As often happens, the successful dog inclusion enterprise at Amazon became one to copy in other companies — not a lot, but a few. The Society for Human Resources Management notes that a spirit of cooperation between dogs and their favorite humans' workplaces has risen to a significant degree: from 4 percent to 7 percent since 2014. In fact:

"As organizations look to provide perks that will attract and retain key talent, many are coming to realize that offering pet-friendly benefits — whether that means take-your-dog-to-work days, pet insurance or animal-related volunteer excursions — can be an effective tool for improving recruitment, morale and even wellness."6

Tech companies, especially, seem to recognize the merit of opening their doors to employees' dogs, especially for millennials. Etsy, Salesforce and Google are pet-friendly corporations, and job search website Glassdoor7 lists five top reasons it works:
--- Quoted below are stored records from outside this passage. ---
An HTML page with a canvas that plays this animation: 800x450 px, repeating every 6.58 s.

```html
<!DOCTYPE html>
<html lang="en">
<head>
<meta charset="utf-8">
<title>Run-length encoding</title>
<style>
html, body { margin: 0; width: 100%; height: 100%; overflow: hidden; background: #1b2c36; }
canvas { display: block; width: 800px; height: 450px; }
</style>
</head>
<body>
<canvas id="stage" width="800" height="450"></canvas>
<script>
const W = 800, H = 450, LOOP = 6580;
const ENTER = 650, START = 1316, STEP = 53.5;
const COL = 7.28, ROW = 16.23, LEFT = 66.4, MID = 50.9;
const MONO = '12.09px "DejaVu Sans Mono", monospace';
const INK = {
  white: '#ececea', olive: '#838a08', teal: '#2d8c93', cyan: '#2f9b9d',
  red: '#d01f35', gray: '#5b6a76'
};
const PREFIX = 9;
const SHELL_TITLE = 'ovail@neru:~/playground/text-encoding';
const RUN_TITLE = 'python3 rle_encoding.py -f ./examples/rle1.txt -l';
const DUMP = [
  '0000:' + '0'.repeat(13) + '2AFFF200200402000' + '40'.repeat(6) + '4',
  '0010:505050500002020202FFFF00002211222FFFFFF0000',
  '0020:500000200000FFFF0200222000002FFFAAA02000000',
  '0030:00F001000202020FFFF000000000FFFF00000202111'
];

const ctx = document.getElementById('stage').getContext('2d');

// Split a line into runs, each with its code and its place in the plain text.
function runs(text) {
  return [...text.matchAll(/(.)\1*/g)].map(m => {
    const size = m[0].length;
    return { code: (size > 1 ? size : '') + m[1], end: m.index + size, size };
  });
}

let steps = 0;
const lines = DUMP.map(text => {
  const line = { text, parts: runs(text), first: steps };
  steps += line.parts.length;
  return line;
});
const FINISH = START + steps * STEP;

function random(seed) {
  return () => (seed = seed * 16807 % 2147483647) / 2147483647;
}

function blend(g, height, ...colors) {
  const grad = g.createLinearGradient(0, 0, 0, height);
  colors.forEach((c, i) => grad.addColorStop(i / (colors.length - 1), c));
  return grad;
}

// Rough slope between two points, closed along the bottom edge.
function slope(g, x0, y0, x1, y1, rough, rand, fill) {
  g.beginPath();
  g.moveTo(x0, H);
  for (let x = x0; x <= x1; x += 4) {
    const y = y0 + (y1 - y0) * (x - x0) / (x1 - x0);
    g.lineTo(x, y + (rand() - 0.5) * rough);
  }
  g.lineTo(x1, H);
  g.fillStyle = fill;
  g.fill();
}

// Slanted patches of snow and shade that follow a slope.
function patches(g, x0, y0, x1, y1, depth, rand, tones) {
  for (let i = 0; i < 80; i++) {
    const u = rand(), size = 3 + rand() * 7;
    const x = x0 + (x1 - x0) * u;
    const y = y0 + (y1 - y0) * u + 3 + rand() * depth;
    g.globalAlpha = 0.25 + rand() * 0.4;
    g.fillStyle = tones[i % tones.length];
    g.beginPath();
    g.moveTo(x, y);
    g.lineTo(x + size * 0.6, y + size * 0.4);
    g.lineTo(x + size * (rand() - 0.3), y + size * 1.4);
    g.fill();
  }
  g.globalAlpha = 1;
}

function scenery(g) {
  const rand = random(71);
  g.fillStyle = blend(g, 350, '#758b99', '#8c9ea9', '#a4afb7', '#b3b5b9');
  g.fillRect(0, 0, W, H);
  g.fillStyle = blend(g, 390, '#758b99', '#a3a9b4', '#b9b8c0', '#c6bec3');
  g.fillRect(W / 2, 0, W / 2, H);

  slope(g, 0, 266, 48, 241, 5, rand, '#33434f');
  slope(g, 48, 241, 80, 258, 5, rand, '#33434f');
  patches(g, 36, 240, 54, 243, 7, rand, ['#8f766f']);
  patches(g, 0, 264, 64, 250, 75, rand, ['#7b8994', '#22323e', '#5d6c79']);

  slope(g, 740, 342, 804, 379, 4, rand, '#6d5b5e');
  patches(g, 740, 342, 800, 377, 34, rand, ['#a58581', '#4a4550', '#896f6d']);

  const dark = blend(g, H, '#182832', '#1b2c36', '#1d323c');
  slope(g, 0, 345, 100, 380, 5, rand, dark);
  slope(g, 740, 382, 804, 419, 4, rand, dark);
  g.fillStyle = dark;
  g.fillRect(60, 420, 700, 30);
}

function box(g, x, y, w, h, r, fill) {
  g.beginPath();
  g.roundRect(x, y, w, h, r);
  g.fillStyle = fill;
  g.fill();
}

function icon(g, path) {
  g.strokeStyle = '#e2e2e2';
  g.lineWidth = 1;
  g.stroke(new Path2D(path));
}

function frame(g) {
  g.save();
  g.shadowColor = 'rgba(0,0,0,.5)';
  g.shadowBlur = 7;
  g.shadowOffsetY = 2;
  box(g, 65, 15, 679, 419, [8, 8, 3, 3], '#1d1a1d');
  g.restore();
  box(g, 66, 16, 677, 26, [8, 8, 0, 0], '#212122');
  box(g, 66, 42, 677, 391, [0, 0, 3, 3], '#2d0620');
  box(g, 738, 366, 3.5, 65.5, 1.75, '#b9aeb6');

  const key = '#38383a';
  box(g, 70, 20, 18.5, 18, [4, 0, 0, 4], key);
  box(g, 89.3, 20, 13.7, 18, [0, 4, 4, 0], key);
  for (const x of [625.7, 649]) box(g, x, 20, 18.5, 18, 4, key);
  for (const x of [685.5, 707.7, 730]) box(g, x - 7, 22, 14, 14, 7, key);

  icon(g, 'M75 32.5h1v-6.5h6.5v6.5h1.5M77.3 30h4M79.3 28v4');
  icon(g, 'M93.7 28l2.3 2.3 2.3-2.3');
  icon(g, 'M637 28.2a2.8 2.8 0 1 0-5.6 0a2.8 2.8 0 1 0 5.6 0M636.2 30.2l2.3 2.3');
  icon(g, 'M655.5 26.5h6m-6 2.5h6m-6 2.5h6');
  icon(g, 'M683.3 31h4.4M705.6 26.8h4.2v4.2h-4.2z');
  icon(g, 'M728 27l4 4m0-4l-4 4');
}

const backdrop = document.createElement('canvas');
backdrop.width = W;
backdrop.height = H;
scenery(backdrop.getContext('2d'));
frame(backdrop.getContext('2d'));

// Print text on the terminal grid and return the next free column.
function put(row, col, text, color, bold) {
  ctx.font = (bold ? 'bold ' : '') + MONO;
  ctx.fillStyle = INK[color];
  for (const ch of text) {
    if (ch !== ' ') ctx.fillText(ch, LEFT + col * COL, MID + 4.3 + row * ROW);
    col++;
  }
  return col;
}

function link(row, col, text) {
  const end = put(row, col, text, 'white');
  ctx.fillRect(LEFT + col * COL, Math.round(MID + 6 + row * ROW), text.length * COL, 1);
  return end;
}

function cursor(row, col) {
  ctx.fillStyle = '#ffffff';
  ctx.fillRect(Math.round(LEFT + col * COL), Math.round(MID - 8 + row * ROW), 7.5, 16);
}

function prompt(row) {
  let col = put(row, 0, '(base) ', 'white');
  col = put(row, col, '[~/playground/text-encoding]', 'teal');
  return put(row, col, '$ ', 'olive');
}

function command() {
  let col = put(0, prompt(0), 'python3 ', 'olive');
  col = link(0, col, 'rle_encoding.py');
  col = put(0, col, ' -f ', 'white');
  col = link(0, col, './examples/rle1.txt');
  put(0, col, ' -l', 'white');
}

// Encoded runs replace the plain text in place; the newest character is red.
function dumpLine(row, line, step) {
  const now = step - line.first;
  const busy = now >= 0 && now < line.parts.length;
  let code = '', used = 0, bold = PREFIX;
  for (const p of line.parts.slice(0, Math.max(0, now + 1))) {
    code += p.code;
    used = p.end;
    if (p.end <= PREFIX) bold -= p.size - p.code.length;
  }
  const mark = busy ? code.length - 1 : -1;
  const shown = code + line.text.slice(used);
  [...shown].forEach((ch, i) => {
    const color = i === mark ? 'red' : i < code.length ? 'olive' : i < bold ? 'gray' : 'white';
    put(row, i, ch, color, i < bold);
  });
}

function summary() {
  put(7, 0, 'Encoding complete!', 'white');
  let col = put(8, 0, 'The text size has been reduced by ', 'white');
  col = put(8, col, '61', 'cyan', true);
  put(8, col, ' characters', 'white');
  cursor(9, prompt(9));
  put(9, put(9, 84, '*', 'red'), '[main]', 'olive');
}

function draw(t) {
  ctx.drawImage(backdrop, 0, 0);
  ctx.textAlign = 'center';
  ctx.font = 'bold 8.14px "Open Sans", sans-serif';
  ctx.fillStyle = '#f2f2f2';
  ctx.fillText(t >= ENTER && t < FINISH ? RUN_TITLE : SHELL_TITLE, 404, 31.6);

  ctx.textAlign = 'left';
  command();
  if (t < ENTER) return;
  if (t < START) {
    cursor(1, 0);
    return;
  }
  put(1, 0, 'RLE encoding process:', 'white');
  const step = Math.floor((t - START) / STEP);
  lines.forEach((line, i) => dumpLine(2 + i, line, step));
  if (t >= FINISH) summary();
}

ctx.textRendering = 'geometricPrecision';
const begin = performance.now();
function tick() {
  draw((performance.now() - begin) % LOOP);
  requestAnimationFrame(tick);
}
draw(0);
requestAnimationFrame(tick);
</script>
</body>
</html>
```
  • Stress relief. Petting a dog boosts the stress-relieving hormone oxytocin and lowers the production of cortisol, dubbed "the stress hormone."
  • Better balance between life and work. Employees don't feel the need to rush home to let their dog out, and they're more comfortable working later if necessary.
  • Collaboration. What's more fun than meeting your coworkers' pets, and what's more conducive to a positive working relationship when you know so many are also dog lovers?
  • Employee wellness. Taking a break from work for a few minutes throughout the work day helps boost productivity, as employees return relaxed and refreshed.
  • More successful retention and recruiting. More work applicants nowadays are asking about prospective employers' pet policies, and 82 percent of them report a greater feeling of loyalty to pet-friendly companies, Banfield Pet Hospital reports.8

One of the greatest things about the dogs at Amazon and other companies that encourage their employees to bring their beloved pets into the workplace is that they represent and celebrate some of the best things about dog-and-human relationships. As a HuffPost blog notes:

"Loneliness is not only an emotion — it's terrible for the health … Having a dog is a light comedy, and an infinitely rich, deeply serious enterprise. They're at the center of things, as you will see in any dog household. To paraphrase an old commercial: How could something so good be so good for you?"9